The lines of the records that include "rows" should all be copied.

Source texts of formatted documents:
______________________________

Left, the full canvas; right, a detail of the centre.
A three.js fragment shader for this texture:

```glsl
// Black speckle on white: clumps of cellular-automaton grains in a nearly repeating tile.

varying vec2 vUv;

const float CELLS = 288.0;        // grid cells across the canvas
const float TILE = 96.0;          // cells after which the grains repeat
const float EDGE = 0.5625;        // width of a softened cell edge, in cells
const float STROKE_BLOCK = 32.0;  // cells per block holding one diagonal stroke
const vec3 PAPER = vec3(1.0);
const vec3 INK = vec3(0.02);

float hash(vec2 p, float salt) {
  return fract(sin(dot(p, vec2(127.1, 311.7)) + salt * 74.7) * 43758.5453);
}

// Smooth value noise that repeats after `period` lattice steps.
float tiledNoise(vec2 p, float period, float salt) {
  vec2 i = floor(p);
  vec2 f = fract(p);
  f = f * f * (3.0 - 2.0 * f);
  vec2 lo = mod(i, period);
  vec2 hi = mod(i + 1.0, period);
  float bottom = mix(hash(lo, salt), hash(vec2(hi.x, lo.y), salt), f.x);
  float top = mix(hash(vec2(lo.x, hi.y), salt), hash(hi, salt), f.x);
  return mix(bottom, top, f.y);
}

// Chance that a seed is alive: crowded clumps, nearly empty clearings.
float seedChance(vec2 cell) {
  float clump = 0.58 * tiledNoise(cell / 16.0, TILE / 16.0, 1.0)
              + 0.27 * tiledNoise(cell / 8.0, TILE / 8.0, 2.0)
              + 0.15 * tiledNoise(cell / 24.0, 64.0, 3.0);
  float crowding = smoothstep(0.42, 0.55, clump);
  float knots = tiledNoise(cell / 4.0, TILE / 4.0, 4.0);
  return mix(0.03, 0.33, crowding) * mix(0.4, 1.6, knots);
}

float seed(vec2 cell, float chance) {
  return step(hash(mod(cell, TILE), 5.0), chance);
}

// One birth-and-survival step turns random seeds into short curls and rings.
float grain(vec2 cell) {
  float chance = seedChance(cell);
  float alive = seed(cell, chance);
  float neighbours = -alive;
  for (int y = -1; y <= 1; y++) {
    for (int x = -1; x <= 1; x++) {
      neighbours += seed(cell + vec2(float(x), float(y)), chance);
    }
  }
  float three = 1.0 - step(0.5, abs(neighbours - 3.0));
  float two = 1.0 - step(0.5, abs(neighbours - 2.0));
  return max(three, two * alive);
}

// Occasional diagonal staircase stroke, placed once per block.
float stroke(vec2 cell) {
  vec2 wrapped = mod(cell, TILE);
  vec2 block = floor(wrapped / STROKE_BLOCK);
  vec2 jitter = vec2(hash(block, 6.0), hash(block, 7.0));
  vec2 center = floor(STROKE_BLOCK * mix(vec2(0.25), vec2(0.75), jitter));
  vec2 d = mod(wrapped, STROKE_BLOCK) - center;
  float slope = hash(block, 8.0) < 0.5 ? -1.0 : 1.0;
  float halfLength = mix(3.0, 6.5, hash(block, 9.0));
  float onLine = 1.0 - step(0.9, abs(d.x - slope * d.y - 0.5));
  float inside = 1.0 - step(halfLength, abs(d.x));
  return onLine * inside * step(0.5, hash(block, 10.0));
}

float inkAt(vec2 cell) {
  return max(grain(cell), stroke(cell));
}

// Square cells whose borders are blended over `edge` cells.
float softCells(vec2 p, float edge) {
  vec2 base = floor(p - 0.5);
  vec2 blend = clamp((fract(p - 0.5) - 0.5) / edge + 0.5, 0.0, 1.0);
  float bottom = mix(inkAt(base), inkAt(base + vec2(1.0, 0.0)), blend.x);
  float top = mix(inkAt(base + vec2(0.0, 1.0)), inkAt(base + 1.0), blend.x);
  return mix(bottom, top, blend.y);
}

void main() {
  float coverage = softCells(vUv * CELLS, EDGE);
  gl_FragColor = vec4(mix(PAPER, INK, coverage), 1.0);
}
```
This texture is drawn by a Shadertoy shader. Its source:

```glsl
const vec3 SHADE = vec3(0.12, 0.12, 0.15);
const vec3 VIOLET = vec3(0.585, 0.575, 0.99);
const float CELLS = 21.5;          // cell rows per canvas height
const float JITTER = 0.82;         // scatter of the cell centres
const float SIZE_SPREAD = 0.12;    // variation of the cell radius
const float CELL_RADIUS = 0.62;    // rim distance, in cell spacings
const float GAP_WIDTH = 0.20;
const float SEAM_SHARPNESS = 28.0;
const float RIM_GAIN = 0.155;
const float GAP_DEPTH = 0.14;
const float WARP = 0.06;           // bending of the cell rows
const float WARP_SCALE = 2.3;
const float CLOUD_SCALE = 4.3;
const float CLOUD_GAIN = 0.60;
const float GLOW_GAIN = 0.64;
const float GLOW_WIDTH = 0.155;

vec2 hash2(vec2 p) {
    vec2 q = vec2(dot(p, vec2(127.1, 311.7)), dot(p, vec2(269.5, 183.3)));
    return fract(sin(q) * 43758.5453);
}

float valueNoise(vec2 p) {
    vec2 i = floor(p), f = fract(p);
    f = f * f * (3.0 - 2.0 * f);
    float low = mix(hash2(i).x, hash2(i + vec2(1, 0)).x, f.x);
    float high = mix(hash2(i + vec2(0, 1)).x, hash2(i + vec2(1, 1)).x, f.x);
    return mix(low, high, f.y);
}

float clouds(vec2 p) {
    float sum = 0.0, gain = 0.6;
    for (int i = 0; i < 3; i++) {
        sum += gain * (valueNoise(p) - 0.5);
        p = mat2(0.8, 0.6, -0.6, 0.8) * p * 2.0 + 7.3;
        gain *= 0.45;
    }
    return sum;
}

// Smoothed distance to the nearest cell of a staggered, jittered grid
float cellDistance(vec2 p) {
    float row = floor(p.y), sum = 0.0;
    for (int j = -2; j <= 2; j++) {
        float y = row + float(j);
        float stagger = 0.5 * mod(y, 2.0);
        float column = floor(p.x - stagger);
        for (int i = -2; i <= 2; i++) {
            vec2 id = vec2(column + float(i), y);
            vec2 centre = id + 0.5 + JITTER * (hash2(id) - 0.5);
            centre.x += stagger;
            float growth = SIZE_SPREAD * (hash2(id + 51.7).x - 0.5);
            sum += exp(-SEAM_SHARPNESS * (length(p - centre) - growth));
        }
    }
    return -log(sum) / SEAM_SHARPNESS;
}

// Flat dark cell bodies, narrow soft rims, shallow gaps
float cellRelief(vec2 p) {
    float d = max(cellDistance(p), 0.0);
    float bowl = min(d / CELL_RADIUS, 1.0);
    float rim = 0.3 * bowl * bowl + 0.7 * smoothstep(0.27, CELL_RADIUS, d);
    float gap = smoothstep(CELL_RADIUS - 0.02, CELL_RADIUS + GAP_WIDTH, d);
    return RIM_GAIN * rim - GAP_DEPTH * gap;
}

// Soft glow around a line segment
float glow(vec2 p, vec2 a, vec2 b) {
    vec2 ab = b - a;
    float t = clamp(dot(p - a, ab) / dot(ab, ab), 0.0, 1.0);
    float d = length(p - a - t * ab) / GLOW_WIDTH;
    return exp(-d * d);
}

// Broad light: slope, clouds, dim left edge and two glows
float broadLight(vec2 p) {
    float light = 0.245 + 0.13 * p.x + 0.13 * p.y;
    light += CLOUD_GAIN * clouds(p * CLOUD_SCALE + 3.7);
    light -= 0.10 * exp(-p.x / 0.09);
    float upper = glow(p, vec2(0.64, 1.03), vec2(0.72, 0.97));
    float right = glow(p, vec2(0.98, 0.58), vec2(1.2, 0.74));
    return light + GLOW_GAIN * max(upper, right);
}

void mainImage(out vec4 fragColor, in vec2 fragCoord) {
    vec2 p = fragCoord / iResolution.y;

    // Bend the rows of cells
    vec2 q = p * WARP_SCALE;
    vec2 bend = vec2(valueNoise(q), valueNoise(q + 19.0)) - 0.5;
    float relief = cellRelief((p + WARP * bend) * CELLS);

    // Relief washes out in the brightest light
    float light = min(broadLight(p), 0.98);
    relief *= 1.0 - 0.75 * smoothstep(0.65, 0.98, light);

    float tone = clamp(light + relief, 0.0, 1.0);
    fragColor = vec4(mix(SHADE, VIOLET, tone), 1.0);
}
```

______________________________

Output:
const float CELLS = 21.5;          // cell rows per canvas height
const float WARP = 0.06;           // bending of the cell rows
    // Bend the rows of cells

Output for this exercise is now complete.